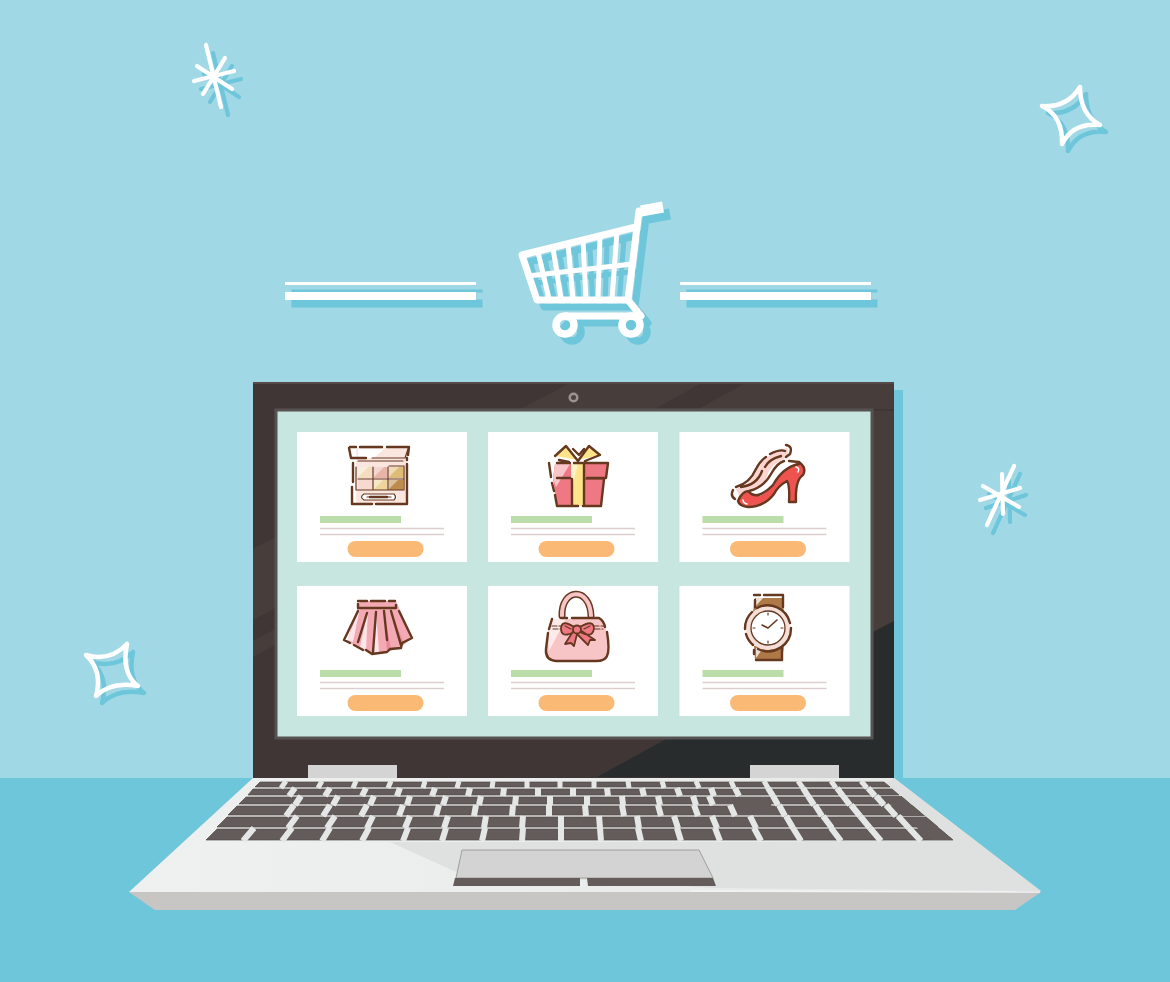
<!DOCTYPE html>
<html lang="en">
<head>
<meta charset="utf-8">
<title>Online shopping</title>
<style>
:root{--sky:#a0d8e5;--sea:#6ec6db;--white:#fff;--lid:#403635;--glare:#4a403e;--dark:#292c2c;--screen:#c7e6e0;--key:#645c5a;--gap:#e5e7e6;--green:#bbdda9;--orange:#fab974;--ink:#663820;--pink:#f4aab4;--blush:#f8c5c7;--rose:#ee7984;--red:#ef5350;--yellow:#ffe48c;--tan:#ae7947}
html,body{margin:0;height:100%;overflow:hidden;background:var(--sky)}
svg{display:block;width:1170px;height:982px}
.shadow{color:var(--sea)}
.front{color:var(--white)}
.stroke{fill:none;stroke:currentColor;stroke-linecap:round;stroke-linejoin:round}
.icon{stroke-linecap:round;stroke-linejoin:round}
.ink{fill:none;stroke:var(--ink);stroke-width:2.4}
.thin{stroke-width:1.2}
.gaps{fill:none;stroke:var(--gap);stroke-width:6}
</style>
</head>
<body>
<svg viewBox="0 0 1170 982" role="img" aria-label="Laptop showing six shop products below a shopping cart">
<defs>
  <g id="burst" class="stroke" stroke-width="4.2">
    <path d="M206 45L221 107M225 58L203 94M197 66L232 89M194 81L234 71"/>
  </g>
  <path id="twinkle" class="stroke" stroke-width="4.5" d="M1080 87Q1080 114 1100 125Q1073 122 1062 144Q1063 116 1042 106Q1067 108 1080 87Z"/>
  <g id="rules" fill="currentColor">
    <rect x="285" y="282" width="191" height="3"/><rect x="285" y="292" width="191" height="8"/>
    <rect x="680" y="282" width="191" height="3"/><rect x="680" y="292" width="191" height="8"/>
  </g>
  <g id="cart" class="stroke">
    <path stroke-width="7" d="M636 227L522 255L537 300H628L641 316H566M628 300L639 211"/>
    <path stroke-width="11" stroke-linecap="butt" d="M641 211L663 207"/>
    <path stroke-width="5" d="M538 252L549 299M553 248L561 299M568 244L573 299M583 241L586 299M600 237L598 299M617 232L612 299M528 276L632 264"/>
    <circle cx="565" cy="325" r="9" stroke-width="7.5"/><circle cx="631" cy="325" r="9" stroke-width="7.5"/>
  </g>
  <g id="card">
    <rect x="297" y="432" width="170" height="130" fill="var(--white)"/>
    <rect x="320" y="516" width="81" height="7" fill="var(--green)"/>
    <path d="M320 528.5H444M320 534.5H444" stroke="#dccdce" stroke-width="1.6"/>
    <rect x="347.500" y="541" width="76" height="16" rx="8" fill="var(--orange)"/>
  </g>
  <linearGradient id="deck"><stop offset="0" stop-color="#eff1f0"/><stop offset="1" stop-color="#e6e8e8"/></linearGradient>
</defs>

<g id="background">
  <rect width="1170" height="982" fill="var(--sky)"/>
  <rect y="778" width="1170" height="204" fill="var(--sea)"/>
</g>

<g id="sparkles">
  <g class="shadow">
    <use href="#burst" x="7" y="8"/><use href="#twinkle" x="6" y="7"/>
  </g>
  <g class="front"><use href="#burst"/><use href="#twinkle"/></g>
  <g class="shadow">
    <path class="stroke" stroke-width="4.200" d="M1020 474L993 533M1009 481L1010 522M989 494L1025 515M986 508L1026 495"/>
    <path class="stroke" stroke-width="4.500" d="M133 652Q127 680 144 693Q117 688 102 703Q109 678 92 662Q116 669 133 652Z"/>
  </g>
  <g class="front">
    <path class="stroke" stroke-width="4.200" d="M1014 466L987 525M1002 474L1003 514M983 486L1019 507M980 500L1020 488"/>
    <path class="stroke" stroke-width="4.500" d="M127 644Q121 673 138 686Q111 681 96 696Q103 671 86 655Q110 662 127 644Z"/>
  </g>
</g>

<g id="heading">
  <g class="shadow"><use href="#rules" x="6.500" y="7.500"/><use href="#cart" x="7" y="7"/></g>
  <g class="front"><use href="#rules"/><use href="#cart"/></g>
</g>

<g id="lid">
  <rect x="880" y="390" width="23" height="388" fill="var(--sea)"/>
  <rect x="253" y="382" width="641" height="396" fill="var(--lid)"/>
  <path fill="var(--glare)" d="M568 384H700L655 409H521ZM744 384H894V409H698ZM253 549L275 538V608L253 620ZM253 641L275 629V645L253 657ZM873 411H894V621L873 632Z" opacity=".75"/>
  <path fill="var(--dark)" d="M597 777L668 738H873V632L894 621V778Z"/>
  <path d="M253 383H894" stroke="#544b49" stroke-width="2"/>
  <circle cx="573.500" cy="397.500" r="5" fill="#9b9391"/><circle cx="573.500" cy="397.500" r="2.500" fill="#4d4442"/>
  <rect x="276" y="410" width="596" height="328" fill="var(--screen)" stroke="#575252" stroke-width="3"/>
  <path fill="#d3d4d3" d="M308 765H397V778H308ZM750 765H839V778H750Z"/>
</g>

<g id="products">
  <use href="#card"/><use href="#card" x="191"/><use href="#card" x="382.500"/>
  <use href="#card" y="154"/><use href="#card" x="191" y="154"/><use href="#card" x="382.500" y="154"/>

  <g id="palette" class="icon">
    <path fill="#fbe5df" d="M356 448H409L407 461H357ZM356 461H407V504H356Z"/>
    <path fill="#fff" d="M358 449H384L374 458H358Z"/>
    <path fill="#f3dfc0" d="M358 467H372V478H358Z"/><path fill="#e9b4a8" d="M374 467H387V478H374Z"/>
    <path fill="#dfbb78" d="M389 467H403V478H389Z"/><path fill="#f8d9cf" d="M358 480H372V490H358Z"/>
    <path fill="#eed49d" d="M374 480H387V490H374Z"/><path fill="#bd8b4b" d="M389 480H403V490H389Z"/>
    <path fill="#fff" opacity=".45" d="M358 467H368L358 477ZM374 467H384L374 477ZM389 467H399L389 477ZM374 480H383L374 489ZM389 480H398L389 489Z"/>
    <rect x="361" y="494" width="36" height="6" rx="3" fill="#fff"/>
    <path class="ink" d="M350 447H356M360 447H382M387 447H409L408 455M349 448L351 458H366M353 463V482M352 487V504H372M376 504H407V464M407 460V458"/>
    <path class="ink thin" d="M358 461H403M356 467V490H404V466H389M358 479H403M373 467V490M388 467V490M372 458H405L408 449M364 494H394Q397 497 394 500H364Q359 497 364 494M367 497H391"/>
    <path d="M370 497H387" stroke="var(--ink)" stroke-width="2.500"/>
  </g>

  <g id="gift" class="icon">
    <path fill="var(--rose)" d="M555 464H608L606 478H604L601 506H557L553 478Z"/>
    <path fill="#f9c5c9" d="M555 464H570L556 487L553 478Z"/>
    <path fill="var(--yellow)" d="M571 464H584V506H572ZM578 460L555 456L566 447ZM578 460L589 446L600 455Z"/>
    <path fill="#fff3c6" d="M571 464H578L572 488Z"/>
    <path class="ink" d="M549 463L551 477M557 463H570M574 463H608L606 478H587M604 479L601 506H583M578 506H557L555 495M552 483L554 491M570 478H557M572 479V506M584 464V506M578 461L566 446L555 456M559 460L569 462M578 461L589 446L600 455L585 461M573 449L579 455L584 449"/>
    <path class="ink thin" d="M584 479H603"/>
  </g>

  <g id="heels" class="icon">
    <path fill="#fcd5d1" d="M736 489Q752 484 757 470Q766 453 787 448Q790 455 782 460Q768 466 766 481Q758 497 741 499Z"/>
    <path fill="var(--red)" d="M738 500Q742 491 749 492Q758 500 773 484Q783 465 800 462Q806 467 803 475Q796 479 796 501H788Q790 486 787 481Q779 486 774 494Q764 507 748 507Q738 506 738 500Z"/>
    <path fill="#fff" d="M749 491Q765 486 772 473Q782 460 799 462Q782 468 774 483Q765 496 757 496Z"/>
    <path class="ink" d="M738 501Q742 491 749 491Q764 487 771 474Q777 463 784 461M789 461L799 462Q807 468 803 475Q795 480 796 502H789Q790 486 787 481Q778 486 774 494Q764 507 748 507Q739 506 738 501M749 492Q757 501 773 485Q783 467 799 464M736 487Q750 483 756 469Q760 461 766 457M770 454Q780 449 785 451M786 445Q793 446 790 454L786 457M733 490Q730 496 735 499M741 487Q757 485 762 471M765 467Q769 459 781 456"/>
    <path d="M796 467Q800 468 798 472M743 500Q743 503 747 504" fill="none" stroke="#fff" stroke-width="1.500"/>
  </g>

  <g id="skirt" class="icon">
    <path fill="var(--pink)" d="M360 601H396L412 638L400 648L387 652L372 654L358 648L347 641Z"/>
    <path fill="#fff" d="M360 608L347 640L353 642ZM368 610L360 647L366 650ZM376 610L373 652L379 652Z" opacity=".7"/>
    <path fill="#e88797" d="M390 609L400 647L404 644ZM384 610L387 652L391 650Z"/>
    <path class="ink" d="M358 601H367M371 601H385M389 601H395M396 605V608H358V604M358 611L344 640L350 643M354 645L363 650M366 650L372 654L387 652L390 649L401 648L402 643L412 638L399 611M367 613L358 642M376 612L373 652M384 611L387 640M391 611L401 645"/>
  </g>

  <g id="handbag" class="icon">
    <path fill="none" stroke="var(--ink)" stroke-width="7" d="M562 616C561 588 590 586 591 616"/>
    <path fill="none" stroke="var(--blush)" stroke-width="4" d="M562 616C561 588 590 586 591 616"/>
    <path fill="var(--blush)" d="M552 619H602Q611 640 608 655Q606 661 596 661H556Q545 660 546 649Q547 632 552 619Z"/>
    <path fill="#fff" opacity=".65" d="M552 619H566L549 651Q547 634 552 619Z"/>
    <path class="ink" stroke-width="2" d="M561 618H567M572 618H599Q604 621 605 627M607 632Q610 650 607 656Q605 661 596 661H556Q545 660 546 649L548 633M549 629L552 619"/>
    <path class="ink thin" stroke-dasharray="5 2" d="M552 626H604M553 629H603"/>
    <path fill="var(--rose)" stroke="var(--ink)" stroke-width="1.800" d="M574 630L565 644L571 643L574 646L577 634L588 645L590 640L595 640L580 630ZM574 627Q562 619 561 628Q561 639 574 632ZM580 627Q593 619 594 628Q593 639 580 632Z"/>
    <circle cx="577" cy="629.500" r="4" fill="var(--rose)" stroke="var(--ink)" stroke-width="1.800"/>
    <path class="ink thin" d="M565 626L571 629M590 626L584 629"/>
  </g>

  <g id="watch" class="icon">
    <path fill="var(--tan)" d="M755 598H782L784 612H753ZM754 646H784L782 660H755Z"/>
    <path fill="#fff" opacity=".75" d="M756 598H763L754 608ZM756 648H763L756 658Z"/>
    <path class="ink" d="M754 595H760M764 595H783V607M755 600V607M754 650V654M756 660H782V648M766 660H760"/>
    <circle cx="768" cy="628" r="22" fill="#f3dfd7"/>
    <path class="ink" d="M757 608A23 23 0 0 1 790 623M791 628A23 23 0 0 1 758 649M753 645A23 23 0 0 1 746 634M745 629A23 23 0 0 1 752 612"/>
    <circle cx="768" cy="628" r="17" fill="#fff" stroke="var(--ink)" stroke-width="1.300"/>
    <path class="ink" style="stroke-width:1.600" d="M762 625L768 628L777 620"/>
    <path class="ink thin" d="M768 613V615M768 641V643M753 628H755M781 628H783"/>
  </g>
</g>

<g id="base">
  <path fill="url(#deck)" d="M253 778H894L1041 892H129Z"/>
  <path fill="#dfe1e1" d="M390 842L456 872L713 888L1041 891L894 778L800 842Z"/>
  <path fill="#c8c6c5" d="M129 892H1041L1015 910H155Z"/>
  <path d="M690 891L1040 892" stroke="#f3f4f4" stroke-width="1.500"/>
  <path fill="#d3d3d3" stroke="#a09e9d" d="M462 850H699L713 878H456Z"/>
  <path fill="var(--key)" d="M455 878H580V886H453ZM587 878H713L716 886H588Z"/>
</g>

<g id="keyboard">
  <path fill="var(--key)" stroke="#514845" stroke-width=".7" d="M260 782H884L890 787H255ZM253 789H892L899 795H248ZM246 797H902L910 804H239ZM237 806H913L923 815H228ZM227 817H926L938 827H217ZM217 829H940L953 840H206Z"/>
  <path fill="var(--key)" d="M712 797H768L774 815H735L731 804H716ZM881 796H901L925 816H904ZM905 817H926L953 840H931Z"/>
  <g class="gaps">
    <path stroke-width="5" d="M286 781l-5 7M322 781l-4 7M356 781l-3 7M391 781l-3 7M425 781l-2 7M459 781l-2 7M493 781l-1 7M527 781v7M560 781v7M594 781v7M628 781l1 7M662 781l2 7M696 781l3 7M731 781l3 7M764 781l4 7M798 781l5 7M831 781l5 7M861 781l6 7"/>
    <path d="M295 788l-6 8M330 788l-5 8M366 788l-4 8M400 788l-3 8M435 788l-3 8M470 788l-2 8M504 788l-1 8M538 788v8M573 788v8M607 788l1 8M642 788l2 8M677 788l3 8M711 788l3 8M735 788l4 8M768 788l5 8M803 788l5 8M837 788l6 8M868 788l7 8"/>
    <path d="M301 796l-6 9M338 796l-5 9M374 796l-4 9M410 796l-3 9M446 796l-3 9M481 796l-2 9M516 796l-1 9M550 796v9M587 796v9M622 796l1 9M658 796l2 9M693 796l3 9M709 796l4 9M773 796l5 9M808 796l6 9M843 796l7 9M876 796l8 9"/>
    <path d="M294 805l-8 11M330 805l-7 11M367 805l-6 11M403 805l-4 11M439 805l-3 11M476 805l-2 11M513 805l-1 11M549 805v11M585 805l1 11M622 805l2 11M658 805l3 11M694 805l4 11M730 805l5 11M779 805l6 11M815 805l7 11M851 805l9 11M886 805l10 11"/>
    <path d="M297 816l-9 12M335 816l-8 12M373 816l-6 12M410 816l-5 12M448 816l-4 12M486 816l-2 12M523 816l-1 12M561 816v12M599 816l1 12M637 816l2 12M674 816l4 12M712 816l5 12M750 816l6 12M786 816l7 12M823 816l9 12M860 816l10 12M898 816l11 12"/>
    <path d="M254 828l-11 13M292 828l-10 13M330 828l-8 13M369 828l-7 13M408 828l-5 13M446 828l-4 13M485 828l-3 13M523 828l-1 13M561 828v13M600 828l1 13M638 828l3 13M677 828l4 13M715 828l5 13M754 828l7 13M793 828l8 13M831 828l10 13M870 828l11 13M909 828l12 13"/>
  </g>
  <path fill="var(--key)" d="M881 796H901L925 816H903ZM906 817H926L953 840H931ZM735 797H768L775 815H738Z"/>
</g>
</svg>
</body>
</html>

Exercise aim: List all lines in the material containing the string "background".

Reply to the exercise:
html,body{margin:0;height:100%;overflow:hidden;background:var(--sky)}
<g id="background">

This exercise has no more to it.